• **Assignment**
The answer should be the records below, word for word, with every image left out.

Stored data entries:

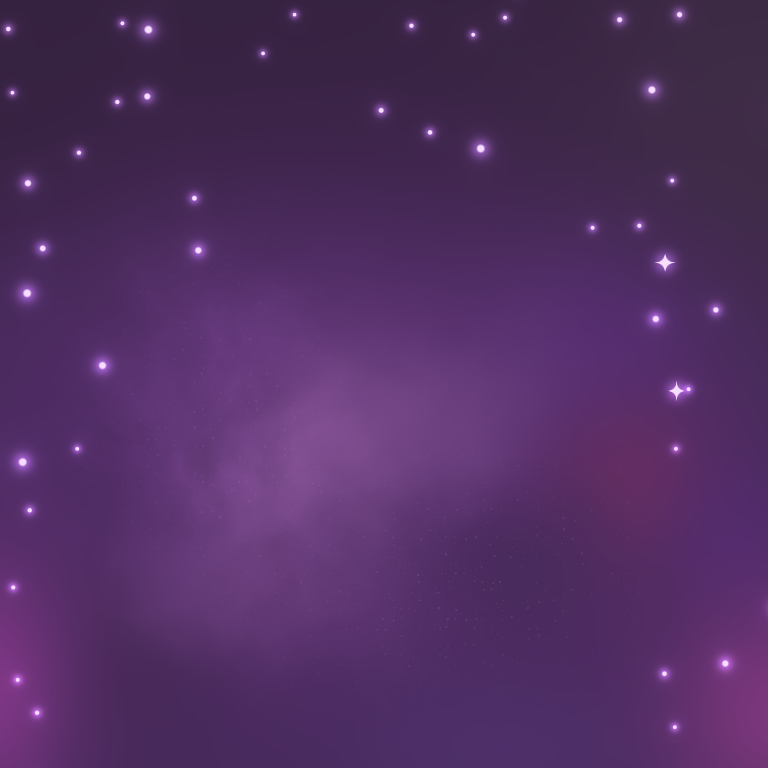
A three.js fragment shader for this background:

```glsl
// A violet night nebula: soft elliptical glows are layered over a dark sky,
// bent and mottled by fractal noise. Hashed cells scatter fine dust and an
// arch of glowing stars, with two four-pointed sparkles on the right.

varying vec2 vUv;

const vec3 SKY_TOP = vec3(0.205, 0.130, 0.245);
const vec3 SKY_LOW = vec3(0.275, 0.160, 0.355);
const vec3 STAR_CORE = vec3(0.97, 0.87, 1.0);
const vec3 STAR_HALO = vec3(0.62, 0.38, 0.80);

float hash(vec2 p) {
  return fract(sin(dot(p, vec2(127.1, 311.7))) * 43758.5453);
}

vec2 hash2(vec2 p) {
  return vec2(hash(p), hash(p + 37.2));
}

float noise(vec2 p) {
  vec2 i = floor(p);
  vec2 f = fract(p);
  f = f * f * (3.0 - 2.0 * f);
  return mix(mix(hash(i), hash(i + vec2(1.0, 0.0)), f.x),
             mix(hash(i + vec2(0.0, 1.0)), hash(i + 1.0), f.x), f.y);
}

float fbm(vec2 p) {
  float sum = 0.0;
  float amp = 0.5;
  for (int i = 0; i < 5; i++) {
    sum += amp * noise(p);
    p = mat2(0.8, 0.6, -0.6, 0.8) * p * 2.03 + 5.3;
    amp *= 0.5;
  }
  return sum;
}

// Gaussian falloff inside a tilted ellipse
float blob(vec2 p, vec2 center, vec2 radius, float tilt) {
  float c = cos(tilt);
  float s = sin(tilt);
  vec2 q = mat2(c, -s, s, c) * (p - center) / radius;
  return exp(-dot(q, q));
}

// Below 1 inside the clear arch, above 1 where stars may appear
float archDistance(vec2 p) {
  return length(vec2(p.x - 0.48, max(p.y - 0.30, 0.0)) / vec2(0.39, 0.46));
}

// Light of one round star: x is the core, y the halo
vec2 starLight(float d, float r) {
  float core = 1.0 - smoothstep(r * 0.55, r * 1.15, d);
  float halo = 0.65 * exp(-d * d / (r * r * 4.5)) + 0.28 * exp(-d / (r * 2.2));
  return vec2(core, halo);
}

vec2 starField(vec2 p, float cells) {
  vec2 light = vec2(0.0);
  vec2 home = floor(p * cells);
  for (int y = -1; y <= 1; y++) {
    for (int x = -1; x <= 1; x++) {
      vec2 id = home + vec2(float(x), float(y));
      vec2 center = (id + 0.1 + 0.8 * hash2(id + 4.7)) / cells;
      float present = step(hash(id + 19.3), 0.72) * step(0.96, archDistance(center));
      float radius = mix(0.0028, 0.0060, pow(hash(id + 61.8), 1.6));
      light += present * starLight(length(p - center), radius);
    }
  }
  return light;
}

// Four-pointed star with concave sides
vec2 sparkle(vec2 p, vec2 center, float size) {
  vec2 q = abs(p - center) / size;
  float shape = sqrt(q.x) + sqrt(q.y);
  float core = 1.0 - smoothstep(0.95, 1.2, shape);
  return vec2(core, 0.75 * exp(-dot(q, q) * 0.9));
}

float dust(vec2 p, float cells) {
  vec2 id = floor(p * cells);
  vec2 offset = fract(p * cells) - 0.25 - 0.5 * hash2(id);
  float radius = mix(0.08, 0.2, hash(id + 8.1));
  return step(0.72, hash(id + 3.4)) * (1.0 - smoothstep(radius * 0.4, radius, length(offset)));
}

void main() {
  vec2 p = vUv;
  vec2 warp = vec2(fbm(p * 5.0), fbm(p * 5.0 + 23.0)) - 0.48;
  vec2 w = p + 0.16 * warp;

  // Sky and broad haze
  vec3 col = mix(SKY_LOW, SKY_TOP, smoothstep(0.45, 0.85, p.y));
  col = mix(col, vec3(0.25, 0.18, 0.275), 0.8 * blob(p, vec2(1.0, 0.85), vec2(0.3), 0.0));
  col = mix(col, vec3(0.34, 0.18, 0.43), 0.95 * blob(p, vec2(0.45, 0.45), vec2(0.44, 0.32), 0.0));

  // Coloured patches
  col = mix(col, vec3(0.34, 0.175, 0.46), 0.7 * blob(p, vec2(0.78, 0.54), vec2(0.14, 0.13), 0.0));
  col = mix(col, vec3(0.41, 0.18, 0.38), 0.85 * blob(p, vec2(0.82, 0.37), vec2(0.11), 0.5));
  col = mix(col, vec3(0.33, 0.17, 0.46), 0.6 * blob(p, vec2(0.96, 0.30), vec2(0.09, 0.1), 0.0));
  col = mix(col, vec3(0.32, 0.20, 0.44), 0.6 * blob(p, vec2(0.65, 0.02), vec2(0.2, 0.1), 0.0));
  col = mix(col, vec3(0.26, 0.15, 0.32), 0.7 * blob(p, vec2(0.17, 0.14), vec2(0.11, 0.11), 0.0));

  // Bright cloud and the shadow beneath it
  col = mix(col, vec3(0.40, 0.23, 0.48), 0.55 * blob(w, vec2(0.27, 0.43), vec2(0.15, 0.2), 0.0));
  col = mix(col, vec3(0.42, 0.24, 0.49), 0.65 * blob(w, vec2(0.38, 0.23), vec2(0.13, 0.08), 0.0));
  col = mix(col, vec3(0.50, 0.31, 0.56), 0.85 * blob(w, vec2(0.46, 0.40), vec2(0.22, 0.12), 0.5));
  col = mix(col, vec3(0.28, 0.165, 0.355), 0.75 * blob(w, vec2(0.68, 0.28), vec2(0.16, 0.08), 0.0));

  // Wisps and dust
  float leftCloud = blob(p, vec2(0.29, 0.45), vec2(0.16, 0.22), 0.0);
  float lowCloud = blob(p, vec2(0.62, 0.25), vec2(0.22, 0.12), 0.3);
  col *= 1.0 + 0.5 * leftCloud * (fbm(w * 9.0 + 3.0) - 0.5);
  float specks = dust(p, 85.0) + 0.7 * dust(p + 0.37, 150.0);
  col += vec3(0.10, 0.07, 0.11) * specks * (0.5 * leftCloud + 0.8 * lowCloud);

  // Corner glows
  col = mix(col, vec3(0.52, 0.22, 0.54), 0.9 * blob(p, vec2(-0.02, 0.10), vec2(0.11, 0.17), 0.0));
  col = mix(col, vec3(0.51, 0.22, 0.50), 0.9 * blob(p, vec2(1.02, 0.07), vec2(0.15), 0.0));

  // Stars
  vec2 light = starField(p, 11.0);
  light += sparkle(p, vec2(0.866, 0.658), 0.013) + sparkle(p, vec2(0.881, 0.491), 0.012);
  col += STAR_HALO * light.y * 0.7;
  col = mix(col, STAR_CORE, min(light.x, 1.0));
  gl_FragColor = vec4(col, 1.0);
}
```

• **Answer below**
A three.js fragment shader for this background:

```glsl
// A violet night nebula: soft elliptical glows are layered over a dark sky,
// bent and mottled by fractal noise. Hashed cells scatter fine dust and an
// arch of glowing stars, with two four-pointed sparkles on the right.

varying vec2 vUv;

const vec3 SKY_TOP = vec3(0.205, 0.130, 0.245);
const vec3 SKY_LOW = vec3(0.275, 0.160, 0.355);
const vec3 STAR_CORE = vec3(0.97, 0.87, 1.0);
const vec3 STAR_HALO = vec3(0.62, 0.38, 0.80);

float hash(vec2 p) {
  return fract(sin(dot(p, vec2(127.1, 311.7))) * 43758.5453);
}

vec2 hash2(vec2 p) {
  return vec2(hash(p), hash(p + 37.2));
}

float noise(vec2 p) {
  vec2 i = floor(p);
  vec2 f = fract(p);
  f = f * f * (3.0 - 2.0 * f);
  return mix(mix(hash(i), hash(i + vec2(1.0, 0.0)), f.x),
             mix(hash(i + vec2(0.0, 1.0)), hash(i + 1.0), f.x), f.y);
}

float fbm(vec2 p) {
  float sum = 0.0;
  float amp = 0.5;
  for (int i = 0; i < 5; i++) {
    sum += amp * noise(p);
    p = mat2(0.8, 0.6, -0.6, 0.8) * p * 2.03 + 5.3;
    amp *= 0.5;
  }
  return sum;
}

// Gaussian falloff inside a tilted ellipse
float blob(vec2 p, vec2 center, vec2 radius, float tilt) {
  float c = cos(tilt);
  float s = sin(tilt);
  vec2 q = mat2(c, -s, s, c) * (p - center) / radius;
  return exp(-dot(q, q));
}

// Below 1 inside the clear arch, above 1 where stars may appear
float archDistance(vec2 p) {
  return length(vec2(p.x - 0.48, max(p.y - 0.30, 0.0)) / vec2(0.39, 0.46));
}

// Light of one round star: x is the core, y the halo
vec2 starLight(float d, float r) {
  float core = 1.0 - smoothstep(r * 0.55, r * 1.15, d);
  float halo = 0.65 * exp(-d * d / (r * r * 4.5)) + 0.28 * exp(-d / (r * 2.2));
  return vec2(core, halo);
}

vec2 starField(vec2 p, float cells) {
  vec2 light = vec2(0.0);
  vec2 home = floor(p * cells);
  for (int y = -1; y <= 1; y++) {
    for (int x = -1; x <= 1; x++) {
      vec2 id = home + vec2(float(x), float(y));
      vec2 center = (id + 0.1 + 0.8 * hash2(id + 4.7)) / cells;
      float present = step(hash(id + 19.3), 0.72) * step(0.96, archDistance(center));
      float radius = mix(0.0028, 0.0060, pow(hash(id + 61.8), 1.6));
      light += present * starLight(length(p - center), radius);
    }
  }
  return light;
}

// Four-pointed star with concave sides
vec2 sparkle(vec2 p, vec2 center, float size) {
  vec2 q = abs(p - center) / size;
  float shape = sqrt(q.x) + sqrt(q.y);
  float core = 1.0 - smoothstep(0.95, 1.2, shape);
  return vec2(core, 0.75 * exp(-dot(q, q) * 0.9));
}

float dust(vec2 p, float cells) {
  vec2 id = floor(p * cells);
  vec2 offset = fract(p * cells) - 0.25 - 0.5 * hash2(id);
  float radius = mix(0.08, 0.2, hash(id + 8.1));
  return step(0.72, hash(id + 3.4)) * (1.0 - smoothstep(radius * 0.4, radius, length(offset)));
}

void main() {
  vec2 p = vUv;
  vec2 warp = vec2(fbm(p * 5.0), fbm(p * 5.0 + 23.0)) - 0.48;
  vec2 w = p + 0.16 * warp;

  // Sky and broad haze
  vec3 col = mix(SKY_LOW, SKY_TOP, smoothstep(0.45, 0.85, p.y));
  col = mix(col, vec3(0.25, 0.18, 0.275), 0.8 * blob(p, vec2(1.0, 0.85), vec2(0.3), 0.0));
  col = mix(col, vec3(0.34, 0.18, 0.43), 0.95 * blob(p, vec2(0.45, 0.45), vec2(0.44, 0.32), 0.0));

  // Coloured patches
  col = mix(col, vec3(0.34, 0.175, 0.46), 0.7 * blob(p, vec2(0.78, 0.54), vec2(0.14, 0.13), 0.0));
  col = mix(col, vec3(0.41, 0.18, 0.38), 0.85 * blob(p, vec2(0.82, 0.37), vec2(0.11), 0.5));
  col = mix(col, vec3(0.33, 0.17, 0.46), 0.6 * blob(p, vec2(0.96, 0.30), vec2(0.09, 0.1), 0.0));
  col = mix(col, vec3(0.32, 0.20, 0.44), 0.6 * blob(p, vec2(0.65, 0.02), vec2(0.2, 0.1), 0.0));
  col = mix(col, vec3(0.26, 0.15, 0.32), 0.7 * blob(p, vec2(0.17, 0.14), vec2(0.11, 0.11), 0.0));

  // Bright cloud and the shadow beneath it
  col = mix(col, vec3(0.40, 0.23, 0.48), 0.55 * blob(w, vec2(0.27, 0.43), vec2(0.15, 0.2), 0.0));
  col = mix(col, vec3(0.42, 0.24, 0.49), 0.65 * blob(w, vec2(0.38, 0.23), vec2(0.13, 0.08), 0.0));
  col = mix(col, vec3(0.50, 0.31, 0.56), 0.85 * blob(w, vec2(0.46, 0.40), vec2(0.22, 0.12), 0.5));
  col = mix(col, vec3(0.28, 0.165, 0.355), 0.75 * blob(w, vec2(0.68, 0.28), vec2(0.16, 0.08), 0.0));

  // Wisps and dust
  float leftCloud = blob(p, vec2(0.29, 0.45), vec2(0.16, 0.22), 0.0);
  float lowCloud = blob(p, vec2(0.62, 0.25), vec2(0.22, 0.12), 0.3);
  col *= 1.0 + 0.5 * leftCloud * (fbm(w * 9.0 + 3.0) - 0.5);
  float specks = dust(p, 85.0) + 0.7 * dust(p + 0.37, 150.0);
  col += vec3(0.10, 0.07, 0.11) * specks * (0.5 * leftCloud + 0.8 * lowCloud);

  // Corner glows
  col = mix(col, vec3(0.52, 0.22, 0.54), 0.9 * blob(p, vec2(-0.02, 0.10), vec2(0.11, 0.17), 0.0));
  col = mix(col, vec3(0.51, 0.22, 0.50), 0.9 * blob(p, vec2(1.02, 0.07), vec2(0.15), 0.0));

  // Stars
  vec2 light = starField(p, 11.0);
  light += sparkle(p, vec2(0.866, 0.658), 0.013) + sparkle(p, vec2(0.881, 0.491), 0.012);
  col += STAR_HALO * light.y * 0.7;
  col = mix(col, STAR_CORE, min(light.x, 1.0));
  gl_FragColor = vec4(col, 1.0);
}
```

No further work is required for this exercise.